The contract was awarded by SpaceWERX in support of the Orbital Prime program to develop technologies for space debris cleanup and other on-orbit services
WASHINGTON — Wallaroo Labs announced July 26 it won a Phase 1 Small Business Innovation Research study contract from the U.S. Space Force to model the performance of machine learning and artificial intelligence algorithms during space missions.
The contract was awarded by SpaceWERX, the technology arm of the U.S. Space Force, in support of the Orbital Prime program to develop technologies for space debris cleanup and other on-orbit services.
The five-year-old startup, based in New York City, developed a software platform that helps businesses assess the performance of AI applications and determine if the data analyzed with AI and ML algorithms provides any real value.
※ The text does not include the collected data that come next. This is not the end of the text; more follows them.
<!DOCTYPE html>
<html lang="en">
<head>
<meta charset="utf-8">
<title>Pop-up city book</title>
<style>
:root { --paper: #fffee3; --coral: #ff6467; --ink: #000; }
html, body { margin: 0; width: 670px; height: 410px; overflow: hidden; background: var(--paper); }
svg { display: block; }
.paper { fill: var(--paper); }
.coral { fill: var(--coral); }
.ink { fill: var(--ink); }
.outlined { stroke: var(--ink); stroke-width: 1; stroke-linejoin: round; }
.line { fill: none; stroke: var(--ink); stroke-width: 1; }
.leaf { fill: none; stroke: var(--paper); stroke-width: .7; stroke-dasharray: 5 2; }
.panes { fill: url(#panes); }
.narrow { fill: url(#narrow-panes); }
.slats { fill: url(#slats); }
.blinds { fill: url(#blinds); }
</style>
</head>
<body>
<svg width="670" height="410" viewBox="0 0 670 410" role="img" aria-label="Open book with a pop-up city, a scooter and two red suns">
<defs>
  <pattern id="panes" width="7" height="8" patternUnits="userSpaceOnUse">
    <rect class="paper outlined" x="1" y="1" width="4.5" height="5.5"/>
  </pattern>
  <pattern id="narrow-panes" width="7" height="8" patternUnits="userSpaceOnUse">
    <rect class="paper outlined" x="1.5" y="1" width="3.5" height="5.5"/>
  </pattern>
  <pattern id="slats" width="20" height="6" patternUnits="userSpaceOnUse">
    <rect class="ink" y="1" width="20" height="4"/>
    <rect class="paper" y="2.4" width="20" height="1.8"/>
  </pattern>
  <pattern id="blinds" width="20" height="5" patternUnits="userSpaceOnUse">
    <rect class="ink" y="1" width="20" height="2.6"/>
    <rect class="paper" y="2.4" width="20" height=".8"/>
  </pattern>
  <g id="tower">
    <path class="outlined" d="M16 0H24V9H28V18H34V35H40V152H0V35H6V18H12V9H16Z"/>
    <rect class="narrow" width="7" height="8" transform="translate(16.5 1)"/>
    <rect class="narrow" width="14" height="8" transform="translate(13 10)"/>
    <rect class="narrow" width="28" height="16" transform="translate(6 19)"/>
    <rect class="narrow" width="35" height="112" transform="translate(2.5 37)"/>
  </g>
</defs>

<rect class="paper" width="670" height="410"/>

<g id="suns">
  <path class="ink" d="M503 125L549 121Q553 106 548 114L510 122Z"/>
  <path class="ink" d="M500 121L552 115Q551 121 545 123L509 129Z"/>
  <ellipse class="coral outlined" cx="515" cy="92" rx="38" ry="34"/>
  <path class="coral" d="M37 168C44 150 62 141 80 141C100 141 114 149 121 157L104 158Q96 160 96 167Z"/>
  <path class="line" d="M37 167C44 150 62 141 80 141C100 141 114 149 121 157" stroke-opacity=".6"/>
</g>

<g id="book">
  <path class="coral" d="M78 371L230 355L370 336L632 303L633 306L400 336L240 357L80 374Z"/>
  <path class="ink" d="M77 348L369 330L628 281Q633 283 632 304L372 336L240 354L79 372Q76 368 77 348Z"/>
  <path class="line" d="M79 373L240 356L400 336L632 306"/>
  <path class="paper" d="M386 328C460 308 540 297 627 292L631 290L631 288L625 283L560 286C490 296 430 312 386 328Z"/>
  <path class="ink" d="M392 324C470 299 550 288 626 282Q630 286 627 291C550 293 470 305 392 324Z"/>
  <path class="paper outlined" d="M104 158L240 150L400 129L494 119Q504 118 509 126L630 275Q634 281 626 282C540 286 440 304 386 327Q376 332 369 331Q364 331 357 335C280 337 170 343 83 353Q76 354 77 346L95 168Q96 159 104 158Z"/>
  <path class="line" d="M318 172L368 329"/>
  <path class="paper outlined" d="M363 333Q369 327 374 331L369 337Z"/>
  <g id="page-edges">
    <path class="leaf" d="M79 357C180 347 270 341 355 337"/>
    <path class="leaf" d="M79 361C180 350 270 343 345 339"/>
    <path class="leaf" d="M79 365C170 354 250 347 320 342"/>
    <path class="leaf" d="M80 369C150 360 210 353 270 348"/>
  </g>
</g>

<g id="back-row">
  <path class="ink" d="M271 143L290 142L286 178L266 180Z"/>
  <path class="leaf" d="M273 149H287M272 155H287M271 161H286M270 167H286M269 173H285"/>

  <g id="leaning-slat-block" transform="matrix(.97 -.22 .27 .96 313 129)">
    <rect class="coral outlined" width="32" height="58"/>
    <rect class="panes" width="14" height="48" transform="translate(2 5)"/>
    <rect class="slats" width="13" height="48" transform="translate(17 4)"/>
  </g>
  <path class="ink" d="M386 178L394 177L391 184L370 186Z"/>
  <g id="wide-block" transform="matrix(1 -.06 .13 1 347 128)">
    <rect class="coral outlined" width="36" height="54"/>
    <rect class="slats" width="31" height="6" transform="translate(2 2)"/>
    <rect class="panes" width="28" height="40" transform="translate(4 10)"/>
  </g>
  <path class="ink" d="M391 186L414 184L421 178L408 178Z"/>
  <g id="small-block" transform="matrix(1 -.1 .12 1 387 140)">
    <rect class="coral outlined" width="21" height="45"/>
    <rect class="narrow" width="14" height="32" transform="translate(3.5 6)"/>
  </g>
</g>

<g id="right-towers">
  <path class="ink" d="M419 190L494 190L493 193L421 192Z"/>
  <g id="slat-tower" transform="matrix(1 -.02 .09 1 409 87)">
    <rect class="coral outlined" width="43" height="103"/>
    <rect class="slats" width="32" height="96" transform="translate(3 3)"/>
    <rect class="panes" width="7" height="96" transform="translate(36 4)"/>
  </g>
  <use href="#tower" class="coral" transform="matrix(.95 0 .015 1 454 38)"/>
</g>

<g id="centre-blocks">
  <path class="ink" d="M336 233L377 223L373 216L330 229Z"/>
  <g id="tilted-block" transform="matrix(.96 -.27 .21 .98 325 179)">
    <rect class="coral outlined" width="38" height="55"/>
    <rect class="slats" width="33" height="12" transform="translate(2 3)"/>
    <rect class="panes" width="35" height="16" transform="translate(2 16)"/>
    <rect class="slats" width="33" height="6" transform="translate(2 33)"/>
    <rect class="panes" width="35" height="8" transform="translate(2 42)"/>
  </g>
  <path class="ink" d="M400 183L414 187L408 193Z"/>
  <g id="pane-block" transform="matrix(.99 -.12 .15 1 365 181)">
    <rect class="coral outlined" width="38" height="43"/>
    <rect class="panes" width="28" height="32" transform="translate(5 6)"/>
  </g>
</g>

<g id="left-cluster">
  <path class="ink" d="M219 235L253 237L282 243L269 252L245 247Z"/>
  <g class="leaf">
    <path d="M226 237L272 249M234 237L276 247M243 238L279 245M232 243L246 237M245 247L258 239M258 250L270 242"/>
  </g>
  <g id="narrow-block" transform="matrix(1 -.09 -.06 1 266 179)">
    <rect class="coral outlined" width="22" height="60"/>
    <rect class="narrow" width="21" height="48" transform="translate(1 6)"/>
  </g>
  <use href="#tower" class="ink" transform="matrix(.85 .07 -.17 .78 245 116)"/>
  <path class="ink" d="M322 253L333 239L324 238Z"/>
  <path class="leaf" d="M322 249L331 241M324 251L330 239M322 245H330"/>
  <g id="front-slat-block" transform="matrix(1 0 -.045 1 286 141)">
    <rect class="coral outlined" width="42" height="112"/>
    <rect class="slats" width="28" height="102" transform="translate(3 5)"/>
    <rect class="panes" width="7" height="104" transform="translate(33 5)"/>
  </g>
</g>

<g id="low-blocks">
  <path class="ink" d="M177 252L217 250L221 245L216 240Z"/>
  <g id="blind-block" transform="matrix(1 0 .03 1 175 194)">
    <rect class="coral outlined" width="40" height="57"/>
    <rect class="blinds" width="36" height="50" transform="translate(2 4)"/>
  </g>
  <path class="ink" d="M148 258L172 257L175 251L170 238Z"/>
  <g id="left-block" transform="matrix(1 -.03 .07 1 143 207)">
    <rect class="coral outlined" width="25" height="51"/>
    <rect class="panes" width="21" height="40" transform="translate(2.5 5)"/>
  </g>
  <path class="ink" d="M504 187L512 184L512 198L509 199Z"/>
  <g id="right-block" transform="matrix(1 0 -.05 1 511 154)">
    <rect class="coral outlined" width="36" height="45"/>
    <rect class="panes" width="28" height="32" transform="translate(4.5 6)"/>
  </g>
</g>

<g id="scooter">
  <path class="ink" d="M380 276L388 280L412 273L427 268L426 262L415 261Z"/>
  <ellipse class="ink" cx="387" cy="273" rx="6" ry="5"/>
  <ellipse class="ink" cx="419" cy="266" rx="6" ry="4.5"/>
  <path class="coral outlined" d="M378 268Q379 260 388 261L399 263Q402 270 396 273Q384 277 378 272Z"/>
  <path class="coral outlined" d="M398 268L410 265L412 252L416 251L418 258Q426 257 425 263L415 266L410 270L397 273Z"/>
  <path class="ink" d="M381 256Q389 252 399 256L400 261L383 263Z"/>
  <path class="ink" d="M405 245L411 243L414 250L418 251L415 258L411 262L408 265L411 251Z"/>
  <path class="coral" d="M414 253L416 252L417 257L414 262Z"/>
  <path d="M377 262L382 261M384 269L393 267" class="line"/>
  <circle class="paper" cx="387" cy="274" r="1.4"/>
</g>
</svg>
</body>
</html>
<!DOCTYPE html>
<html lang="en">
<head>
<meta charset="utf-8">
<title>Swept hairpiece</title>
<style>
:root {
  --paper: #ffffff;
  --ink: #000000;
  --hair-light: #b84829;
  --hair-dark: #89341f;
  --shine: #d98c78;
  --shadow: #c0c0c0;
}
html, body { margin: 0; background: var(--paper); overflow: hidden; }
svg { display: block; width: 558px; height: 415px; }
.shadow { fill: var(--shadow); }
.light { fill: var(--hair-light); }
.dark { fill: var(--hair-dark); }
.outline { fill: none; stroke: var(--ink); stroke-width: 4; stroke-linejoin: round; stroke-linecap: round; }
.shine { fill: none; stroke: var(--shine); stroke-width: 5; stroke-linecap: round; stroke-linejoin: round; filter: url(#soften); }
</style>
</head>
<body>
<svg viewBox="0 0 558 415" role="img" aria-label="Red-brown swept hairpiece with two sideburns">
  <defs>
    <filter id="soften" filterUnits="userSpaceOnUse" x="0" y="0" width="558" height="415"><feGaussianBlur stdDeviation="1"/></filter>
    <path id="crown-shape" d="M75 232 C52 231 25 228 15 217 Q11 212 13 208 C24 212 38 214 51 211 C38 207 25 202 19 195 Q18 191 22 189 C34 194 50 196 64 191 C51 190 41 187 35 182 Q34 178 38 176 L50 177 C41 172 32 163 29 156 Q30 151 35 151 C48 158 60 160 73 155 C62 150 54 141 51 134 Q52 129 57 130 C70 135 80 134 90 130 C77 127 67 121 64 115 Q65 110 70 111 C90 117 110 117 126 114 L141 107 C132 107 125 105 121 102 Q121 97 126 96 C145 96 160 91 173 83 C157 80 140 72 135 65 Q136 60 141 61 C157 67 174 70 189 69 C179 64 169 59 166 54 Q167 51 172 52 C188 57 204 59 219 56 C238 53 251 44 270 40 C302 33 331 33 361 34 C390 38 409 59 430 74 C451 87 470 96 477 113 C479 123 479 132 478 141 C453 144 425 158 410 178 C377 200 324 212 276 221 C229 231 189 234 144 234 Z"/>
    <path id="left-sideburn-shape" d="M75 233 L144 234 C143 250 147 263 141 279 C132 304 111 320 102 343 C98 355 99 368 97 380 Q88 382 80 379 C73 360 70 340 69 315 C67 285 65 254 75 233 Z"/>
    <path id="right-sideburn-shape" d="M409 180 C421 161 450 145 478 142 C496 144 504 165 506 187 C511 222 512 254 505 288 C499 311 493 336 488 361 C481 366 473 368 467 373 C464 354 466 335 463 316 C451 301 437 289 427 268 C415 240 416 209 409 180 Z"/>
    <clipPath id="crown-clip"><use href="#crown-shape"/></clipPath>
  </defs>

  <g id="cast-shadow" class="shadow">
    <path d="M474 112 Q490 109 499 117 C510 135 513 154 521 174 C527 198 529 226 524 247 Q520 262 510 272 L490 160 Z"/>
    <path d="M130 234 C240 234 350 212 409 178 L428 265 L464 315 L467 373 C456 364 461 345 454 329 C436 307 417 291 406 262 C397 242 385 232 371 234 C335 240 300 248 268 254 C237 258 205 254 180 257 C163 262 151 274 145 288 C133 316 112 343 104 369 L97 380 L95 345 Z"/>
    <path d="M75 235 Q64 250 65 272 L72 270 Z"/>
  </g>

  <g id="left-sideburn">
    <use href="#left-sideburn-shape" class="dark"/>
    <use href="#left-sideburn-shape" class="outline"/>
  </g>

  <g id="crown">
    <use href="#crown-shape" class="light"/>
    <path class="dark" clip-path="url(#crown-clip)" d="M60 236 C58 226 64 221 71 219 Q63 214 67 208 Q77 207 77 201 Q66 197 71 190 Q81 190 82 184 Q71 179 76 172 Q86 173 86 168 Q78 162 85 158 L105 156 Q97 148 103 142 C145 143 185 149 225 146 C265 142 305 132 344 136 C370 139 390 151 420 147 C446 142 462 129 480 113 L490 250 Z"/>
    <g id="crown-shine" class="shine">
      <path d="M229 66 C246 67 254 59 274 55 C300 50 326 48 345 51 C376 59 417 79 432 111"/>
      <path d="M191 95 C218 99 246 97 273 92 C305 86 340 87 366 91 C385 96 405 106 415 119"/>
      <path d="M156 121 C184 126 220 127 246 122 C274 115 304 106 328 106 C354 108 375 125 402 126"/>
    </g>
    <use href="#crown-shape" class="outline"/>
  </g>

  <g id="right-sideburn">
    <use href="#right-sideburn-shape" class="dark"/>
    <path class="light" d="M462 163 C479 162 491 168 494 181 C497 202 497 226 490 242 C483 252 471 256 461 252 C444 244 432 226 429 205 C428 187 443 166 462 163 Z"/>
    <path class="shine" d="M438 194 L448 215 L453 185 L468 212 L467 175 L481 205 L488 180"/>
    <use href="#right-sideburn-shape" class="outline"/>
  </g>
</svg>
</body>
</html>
Wallaroo Labs will model the deployment of AI and ML software that the Space Force would use in OSAM (On-Orbit Servicing, Assembly, and Manufacturing) missions when it will have to rely on edge computers in space to analyze data. The company will examine potential challenges of running AI and ML algorithms on edge computers for satellite life extension, on-orbit refueling, active debris removal, and the reuse and recycling of materials to build the foundation for assembly and manufacturing in space.
Joel Mozer, director of science, technology and research at SpaceWERX said the service “must invest in AI and ML capabilities that can be deployed in the cloud and at the edge.”
The Space Force plans to rely on edge computing for OSAM and other missions. Edge computing is the practice of moving compute power physically closer to where data is generated, such as a sensor in space. Machine learning is a critical technology for spacecraft avoidance and automated retasking of sensors.
Vid Jain, CEO and founder of Wallaroo, said edge computing eliminates the need to downlink data and saves a lot of time, but a major challenge for space systems is the compute capacity available aboard a spacecraft, compared to the massive capacity of cloud computing on the ground.
He said Wallaroo’s platform facilitates what is known as the “last mile of the machine learning journey, which is getting machine learning into a production environment.”
“Even after you hire data scientists and machine learning experts to develop data algorithms and sophisticated techniques, getting those data algorithms into a production environment and delivering the outcome you want — whether it’s efficiency or more revenue of your business — that turns out to be really hard,” said Jain.
Wallaroo Labs is privately held. In February it announced it raised $25 million in a series A round led by M12, Microsoft’s venture arm.